Where does the word "html" occur in the entries below? Copy every line that has it.

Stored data
#####

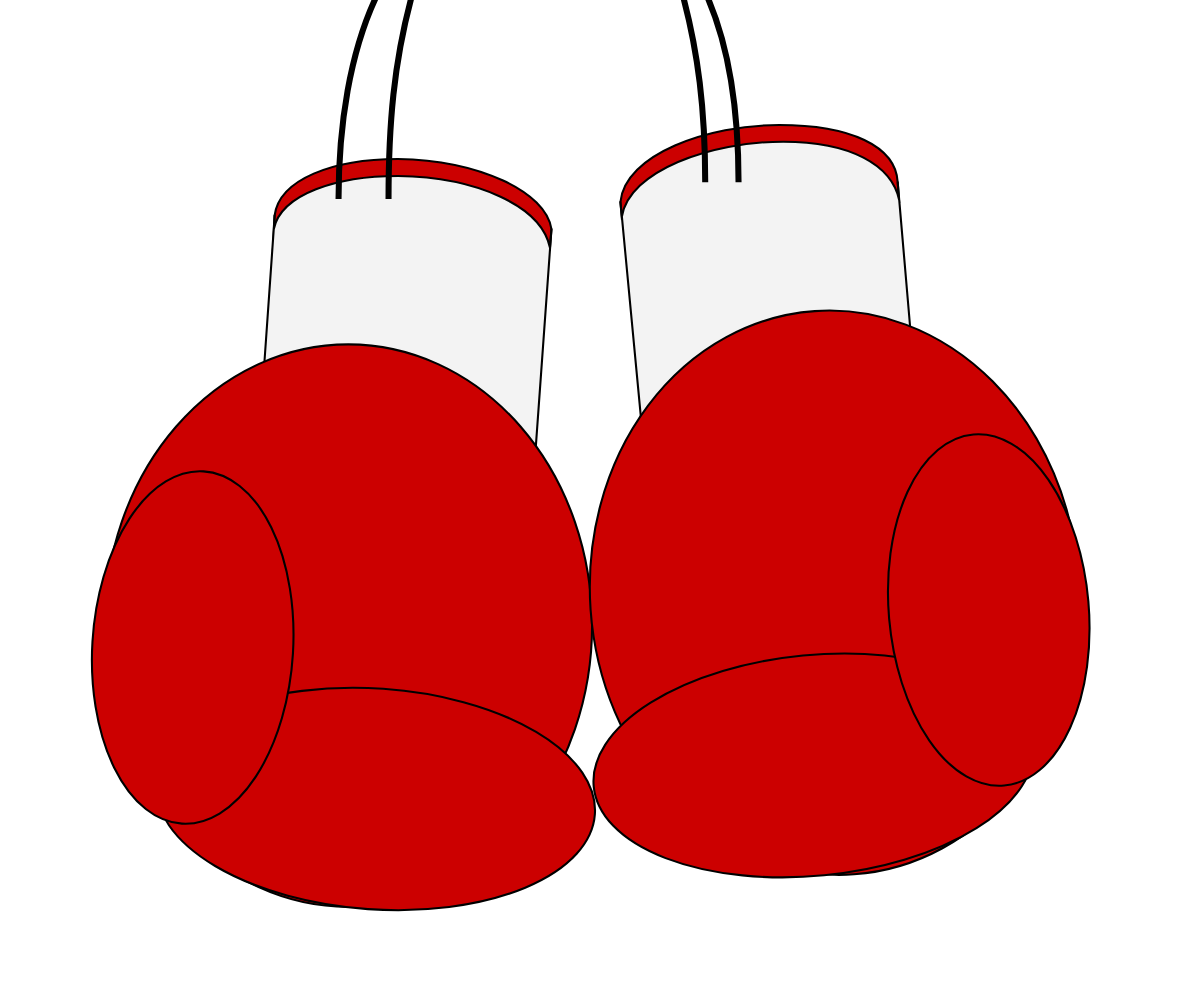
<!DOCTYPE html>
<html lang="en">
<head>
<meta charset="utf-8">
<title>Boxing gloves</title>
<style>
:root {
  --paper: #ffffff;
  --leather: #cc0000;
  --cuff: #f3f3f3;
  --ink: #000000;
}
html, body { margin: 0; padding: 0; background: var(--paper); overflow: hidden; }
.gloves { display: block; width: 1200px; height: 982px; }
.leather, .cuff-lining { fill: var(--leather); stroke: var(--ink); stroke-width: 1; }
.cuff { fill: var(--cuff); stroke: var(--ink); stroke-width: 1; stroke-linejoin: round; }
.laces { fill: none; stroke: var(--ink); stroke-width: 2.9; }
</style>
</head>
<body>
<svg class="gloves" viewBox="0 0 576 471.36" role="img" aria-label="A pair of red boxing gloves hanging from black laces">
  <g class="glove-left">
    <path class="cuff-lining" d="M131.8 103.500C134 86 160 76.300 191 76.300C230 77 262 92 264.700 110L263.900 120H131Z"/>
    <path class="cuff" d="M131.800 103.500L131.400 110C135 93 162 84.500 191 84.500C229 85 260 99 264 119L264.700 110L257 217L220 230H150L126.700 177L131.400 110Z"/>
    <ellipse class="leather" cx="167.200" cy="300.300" rx="117" ry="135"/>
    <ellipse class="leather" cx="180.300" cy="383.500" rx="105.500" ry="53" transform="rotate(4 180.300 383.500)"/>
    <ellipse class="leather" cx="92.500" cy="310.800" rx="48.200" ry="84.700" transform="rotate(3.500 92.500 310.800)"/>
  </g>
  <g class="glove-right">
    <path class="cuff-lining" d="M297.800 97C300 74 340 60 374 60C408 60 430 70 430.900 87.500L431.600 97L298.500 105Z"/>
    <path class="cuff" d="M297.800 97L298.500 104C302 82 341 68 376 68C408 68 428 79 431.600 96L430.900 87.500L437.300 162L410 220H330L307.800 202L298.500 104Z"/>
    <ellipse class="leather" cx="400.500" cy="284.500" rx="117.300" ry="135.500" transform="rotate(-4 400.500 284.500)"/>
    <ellipse class="leather" cx="390.500" cy="367.400" rx="106" ry="53" transform="rotate(-5.500 390.500 367.400)"/>
    <ellipse class="leather" cx="474.600" cy="292.800" rx="48" ry="84.600" transform="rotate(-5 474.600 292.800)"/>
  </g>
  <g class="laces">
    <path d="M162.500 95.500C162.500 60 168 25 180.800 -2"/>
    <path d="M186.500 95.500C186.500 60 189 30 197.700 -2"/>
    <path d="M338.500 87.500C338.500 52 335 25 327.800 -2"/>
    <path d="M354.500 87.500C354.500 50 349 20 339.300 -2"/>
  </g>
</svg>
</body>
</html>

#####

**Reply to the task:**
<!DOCTYPE html>
<html lang="en">
html, body { margin: 0; padding: 0; background: var(--paper); overflow: hidden; }
</html>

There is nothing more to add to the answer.